Robert and Ella’s welcoming of refugees would not come as a surprise to people who know them.  Robert earned a fellowship through Rotary International and had the opportunity to interview one hundred writers

during his time in South America.  He explained that this cultural training led him to an appreciation for opening up to other cultures.

The arrangement that the Packards have established with the refugees and immigrants was covered by Jennifer Rooks of MPBN’s Maine Watch, the only televised statewide public affairs program in Maine. The Packards were also recognized in articles about the Somalis in Maine in the New Yorker and the New York Times and in an Heifer International publication.

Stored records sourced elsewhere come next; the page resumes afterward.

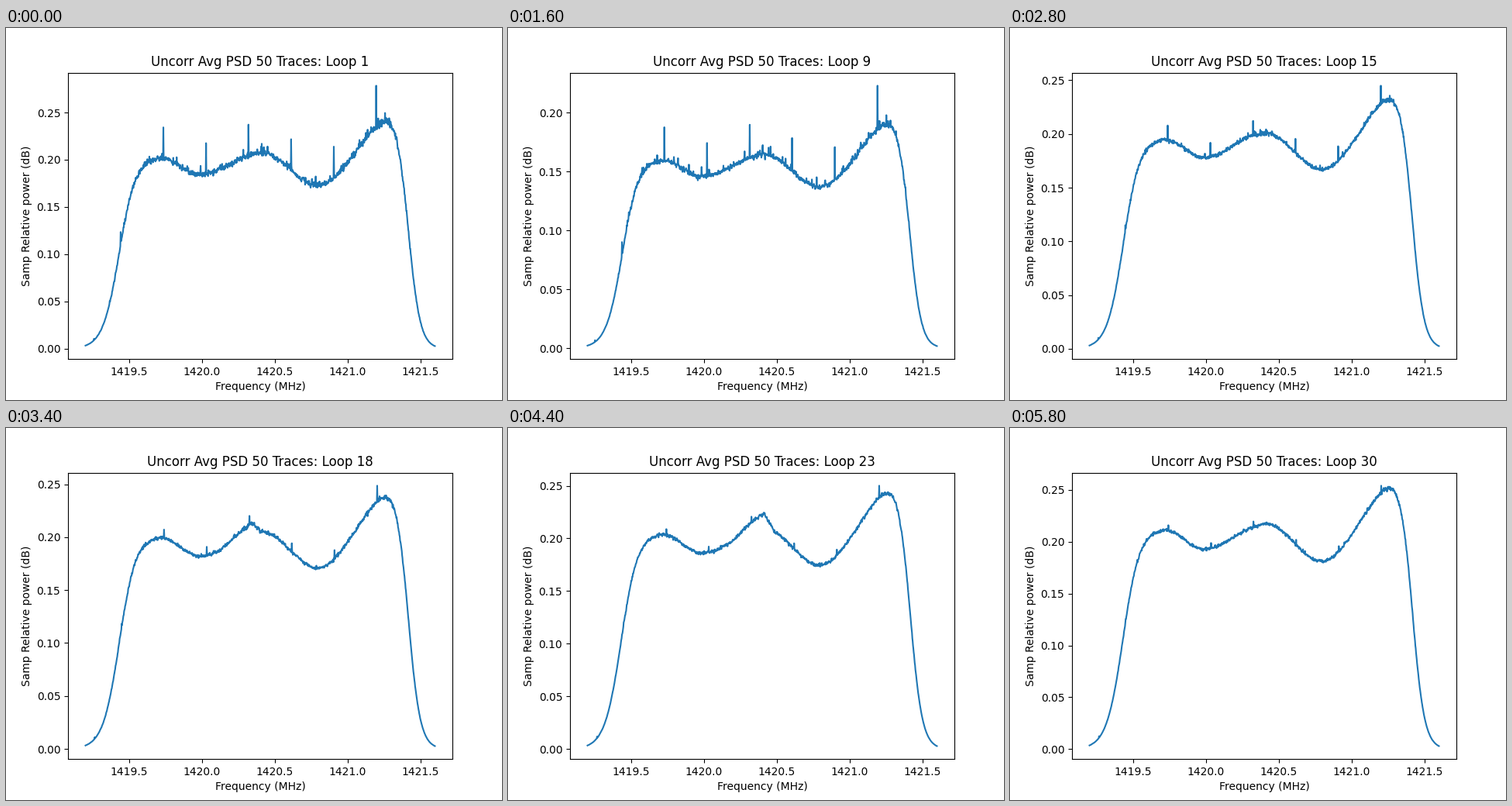
A matplotlib script for the animation above (6000 ms loop, 640 by 480 pixels).

```python
import numpy as np
import matplotlib.pyplot as plt
from matplotlib.animation import FuncAnimation

LOOPS, STEP_MS, SAMPLES = 30, 200, 1024
LEFT, WIDTH = 102.5, 451.2  # stage span of the band
pos = np.linspace(LEFT, LEFT + WIDTH, SAMPLES)
freq = np.linspace(1419.2, 1421.6, SAMPLES)

# Turning points of the passband ripple: stage x and power
RIPPLE = [(198, 0.205), (250, 0.186), (331, 0.2095), (402, 0.1745),
          (505, 0.252)]
# Gain and highest value along the run
KEYS = [1, 5, 9, 15, 21, 26, 30]
LEVEL = [0.99, 0.81, 0.784, 0.957, 1.0, 1.0, 1.037]
PEAK = [0.2784, 0.2339, 0.2228, 0.245, 0.2523, 0.2468, 0.2541]

COMB = 148 + 55 * np.arange(7)  # evenly spaced interference
clutter_rng = np.random.default_rng(4)
clutter = [(clutter_rng.uniform(160, 500), clutter_rng.uniform(0.1, 0.3))
           for _ in range(18)]


def logistic(t):
    return 1 / (1 + np.exp(-t))


def bell(t):
    return np.exp(-t * t)


def ripple(x):
    y = np.full_like(x, RIPPLE[0][1])
    for (x0, y0), (x1, y1) in zip(RIPPLE, RIPPLE[1:]):
        t = np.clip((x - x0) / (x1 - x0), 0, 1)
        y += (y1 - y0) * t * t * (3 - 2 * t)
    return y


window = logistic((pos - 146) / 10.6) * logistic((519.5 - pos) / 7.6)
band = ripple(pos) * window


def index(x):
    return int(round((x - LEFT) / WIDTH * (SAMPLES - 1)))


def spectrum(loop):
    rng = np.random.default_rng(100 + loop)
    level = np.interp(loop, KEYS, LEVEL)
    peak = np.interp(loop, KEYS, PEAK)
    fade = logistic((12.8 - loop) / 2.5)
    strength = 0.005 + 0.028 * fade
    drift = 1.3 - 2.6 * bell((loop - 7) / 7)

    base = band * level ** (2 - np.sqrt(window))
    low = base.min()
    # Passing sawtooth bump
    cx = 325 + 2.7 * (loop - 21)
    base += 0.018 * bell((loop - 21) / 4) * np.interp(
        pos, [cx - 40, cx, cx + 13], [0, 1, 0])

    y = base * (1 + (0.004 + 0.004 * fade) * rng.normal(size=SAMPLES))
    stray = rng.random(SAMPLES) < 0.04
    y += stray * rng.random(SAMPLES) * 0.2 * strength * window

    def spike(x, height):
        i = index(x + drift)
        y[i] = base[i] + height

    for x, gain in clutter:
        spike(x, gain * strength)
    for x in COMB:
        spike(x, strength * (0.4 if x == COMB[0] else 1))
    spike(113.5, 0.0015)

    y = np.clip(y, low, peak - 0.001)
    y[index(COMB[-1] + drift)] = peak
    return y


fig, ax = plt.subplots(figsize=(6.4, 4.8), dpi=100)


def draw(i):
    ax.clear()
    ax.plot(freq, spectrum(i + 1))
    ax.set_title(f"Uncorr Avg PSD 50 Traces: Loop {i + 1}")
    ax.set_xlabel("Frequency (MHz)")
    ax.set_ylabel("Samp Relative power (dB)")


anim = FuncAnimation(fig, draw, frames=LOOPS, interval=STEP_MS,
                     init_func=lambda: None, repeat=True, repeat_delay=0)
plt.show()
```
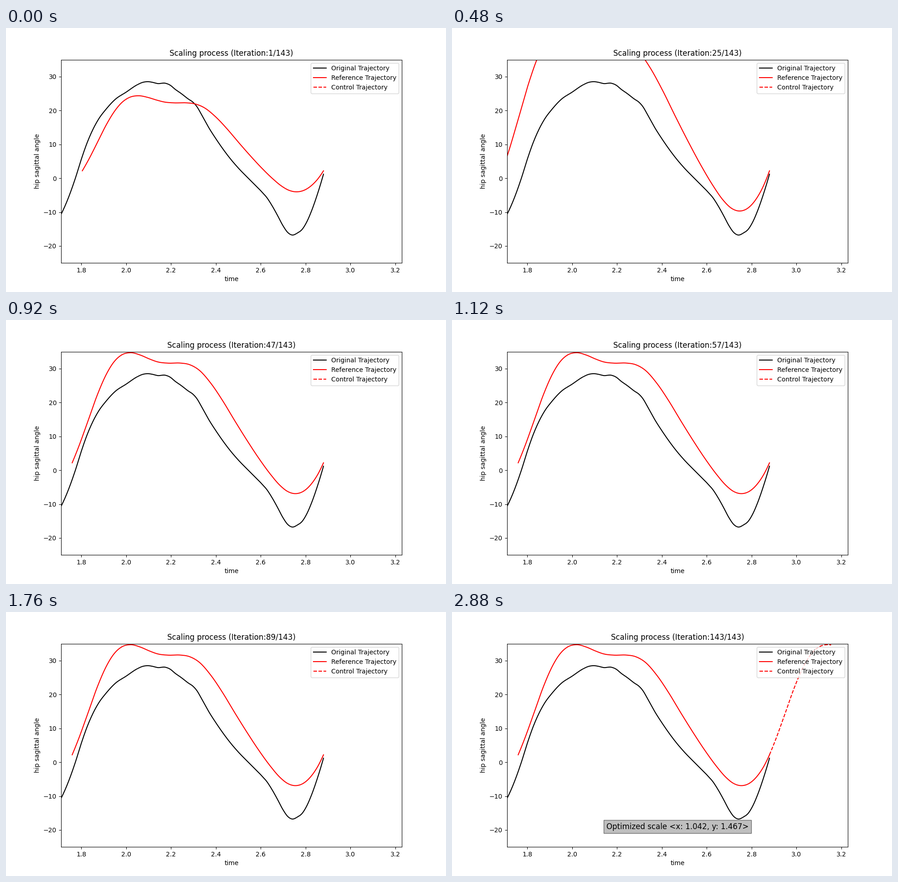
A matplotlib script that plays this animation: 966 px wide and 580 px high, repeating every 4080 ms.

```python
import numpy as np
import matplotlib.pyplot as plt
from matplotlib.animation import FuncAnimation

plt.rcParams["font.family"] = "DejaVu Sans"

EVALS = 143          # objective evaluations, every second one is drawn
HOLD_FROM = 72       # first frame of the final result
FRAMES, STEP_MS = 102, 40

MEASURED = [
    (1.70, -12.0), (1.71, -10.7), (1.731, -7.7), (1.774, 0.0), (1.80, 5.5),
    (1.826, 10.4), (1.85, 14.1), (1.877, 17.4), (1.911, 20.4), (1.952, 23.3),
    (2.0, 25.4), (2.05, 27.6), (2.074, 28.3), (2.10, 28.5), (2.119, 28.3),
    (2.141, 27.95), (2.175, 28.05), (2.196, 27.5), (2.22, 26.2),
    (2.246, 25.0), (2.275, 23.5), (2.299, 22.4), (2.314, 21.3),
    (2.338, 18.6), (2.37, 14.8), (2.40, 11.7), (2.468, 5.5), (2.50, 3.05),
    (2.551, -0.4), (2.602, -3.8), (2.628, -5.75), (2.65, -8.0),
    (2.673, -10.7), (2.699, -13.95), (2.72, -15.95), (2.74, -16.75),
    (2.764, -16.15), (2.786, -15.0), (2.805, -12.95), (2.827, -9.6),
    (2.852, -4.9), (2.88, 1.2),
]
REFERENCE = [
    (1.805, 2.2), (1.83, 5.1), (1.871, 10.4), (1.912, 15.8), (1.952, 20.1),
    (1.982, 22.4), (2.013, 23.8), (2.056, 24.35), (2.098, 23.85),
    (2.135, 23.1), (2.171, 22.5), (2.216, 22.25), (2.267, 22.27),
    (2.307, 21.95), (2.348, 20.85), (2.399, 18.15), (2.45, 14.6),
    (2.50, 10.7), (2.551, 6.85), (2.602, 3.2), (2.653, -0.1),
    (2.693, -2.3), (2.728, -3.6), (2.76, -4.0), (2.795, -3.5),
    (2.829, -2.0), (2.856, -0.1), (2.88, 2.2),
]
# Line searches along x, then y: (evaluation, x scale, y scale),
# each kept until the next entry.
SEARCH = [
    (1, 1, 1), (3, 2, 1), (5, 1, 1), (7, 1.382, 1), (9, 1.06, 1),
    (11, 1.054, 1), (17, 1.054, 2), (19, 1.054, 1), (21, 1.054, 1.382),
    (23, 1.054, 1.457), (25, 1.108, 1.914), (27, 2.054, 1.457),
    (29, 1.054, 1.457), (31, 1.436, 1.457), (33, 1.04, 1.457),
    (35, 1.042, 1.457), (41, 1.042, -0.161), (43, 1.042, 0.839),
    (45, 1.042, 1.467), (65, 1.042, -0.151), (67, 1.042, 0.849),
    (69, 1.042, 1.467), (97, 1.042, 1.46), (99, 1.042, 1.467),
]


def smooth(points, n=400):
    """Cubic Hermite curve through the points."""
    x, y = np.array(points).T
    slope = np.gradient(y, x, edge_order=2)
    t = np.linspace(x[0], x[-1], n)
    i = np.clip(np.searchsorted(x, t, side="right") - 1, 0, len(x) - 2)
    h = x[i + 1] - x[i]
    u = (t - x[i]) / h
    v = ((1 + 2 * u) * (1 - u) ** 2 * y[i] + u * (1 - u) ** 2 * h * slope[i]
         + u ** 2 * (3 - 2 * u) * y[i + 1] - u ** 2 * (1 - u) * h * slope[i + 1])
    return t, v


ref_t, ref_v = smooth(REFERENCE)
END_T, END_V = ref_t[-1], ref_v[-1]


def scaled(sx, sy):
    """Reference stretched about its end point."""
    return END_T + (ref_t - END_T) * sx, END_V + (ref_v - END_V) * sy


def scales_at(count):
    return [row for row in SEARCH if row[0] <= count][-1][1:]


fig, ax = plt.subplots(figsize=(9.66, 5.8), dpi=100)
ax.set_xlim(1.71, 3.23)
ax.set_ylim(-25, 35)
ax.set_xlabel("time")
ax.set_ylabel("hip sagittal angle")
title = ax.set_title("")

ax.plot(*smooth(MEASURED), "k", label="Original Trajectory")
ref_line, = ax.plot([], [], "r", label="Reference Trajectory")
ctrl_line, = ax.plot([], [], "r--", label="Control Trajectory")
ax.legend(loc="upper right")

best_x, best_y = SEARCH[-1][1:]
note = ax.text(0.5, 0.1, f"Optimized scale <x: {best_x:.3f}, y: {best_y:.3f}>",
               transform=ax.transAxes, ha="center", va="center", fontsize=12,
               bbox=dict(facecolor="gray", alpha=0.5))

# The control curve is the best fit, repeated one period later.
ctrl_t, ctrl_v = scaled(best_x, best_y)
ctrl_t = ctrl_t + (END_T - ctrl_t[0])
ahead = ctrl_t <= 3.156


def update(frame):
    count = min(2 * frame + 1, EVALS)
    title.set_text(f"Scaling process (Iteration:{count}/{EVALS})")
    ref_line.set_data(*scaled(*scales_at(count)))
    done = frame >= HOLD_FROM
    ctrl_line.set_data(ctrl_t[ahead] if done else [],
                       ctrl_v[ahead] if done else [])
    note.set_visible(done)
    return title, ref_line, ctrl_line, note


anim = FuncAnimation(fig, update, frames=FRAMES, interval=STEP_MS,
                     init_func=lambda: update(0), repeat=True, blit=False)
plt.show()
```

Robert Packard received the “Making the World a Better Place” award from his alma mater, Hamline University, in St. Paul, Minnesota in 2011.  While teaching, Packard was the director of the World Citizen Forum Project for schools in Connecticut.  According to a report in an Androscoggin Land Trust newsletter, Packard arranged the first formal contract between the United Nations Ambassadors of Egypt and Israel, and two hundred social studies teachers.  He also was recognized by Rotary International for a Community Outreach award.

It is because of the Packard’s generosity and

willingness to try something new that the New American Sustainable Agriculture Project has been such a success at the Packard-Littelfield Farm.  Individual refugee and immigrant farmers and market gardeners have had the opportunity to produce vegetables on their own plots.  There are incentives for farmers to be given additional land to farm as the size of each grower’s farming plot correlates with the number of years that they have been enrolled in the program.  There are three levels of farmers in this training program.

Robert and Ella Mae may both have retired

from their teaching jobs, but they have still remained teachers at heart. Because of their

willingness to host NASAP on their farm they are educating Mainers and people throughout the country about the success that can be achieved by providing land, guidance, training, and encouragement to refugees and immigrants who are looking to agriculture as a means of supporting and feeding their families.

HOME PAGEUnique_Maine_Farms.html
Hay For SalePackard_-_Hay_for_Sale.html

Mohamed AbukarPackard_-_Mohamed.html
Batula p. 1Packard_-_Batula.html

Seynab p. 1Packard_-_Seynab_Alis.html

Hussein p. 1Packard_-_Hussein.html

Hussein p. 2Packard_-_Hussein_-_p._2.html

Twenty-five volunteers from a Day of Caring helped at Packard-Littlefield Farm on Sept. 7, 2012, to disassemble the irrigation system. Pictured in this photo were Central Maine Community College volunteers from left: Shana Connar, farmer Esperanza Esheverria, and Matt Charette.  Esperanza Echeverria immigrated from Guatemala and has been gardening with NASAP since 2002. She started her farm business in 2006 and now grows a variety of vegetables that she sells at the Lewiston Farmers’ Market. Esperanza serves the local Hispanic community by growing hard-to-find, culturally appropriate vegetables on her own farm.

Ella Mae Littlefield Packard and Robert Packard

Seynab Ali and Batula Ismail

Hawa Ibrahim

Seynab Ali

Mohamed Abukar

Hussein Muktar

Batula p. 2Packard_-_Batula_-_p._2.html
Hawa Ibrahim p.1Packard_-_Hawa.html
Farm ScenesPackard_-_Scenes_Around.html
 Hawa Ibrahim p.2Packard_-_Hawa_2.html
Hawa Ibrahim p.3Packard_-_Hawa_Lewiston.html
Batula p. 3Packard_-_Batula_-_Lewiston.html
Seynab p. 2Packard_-_Seynab_Ali_-_p._2.html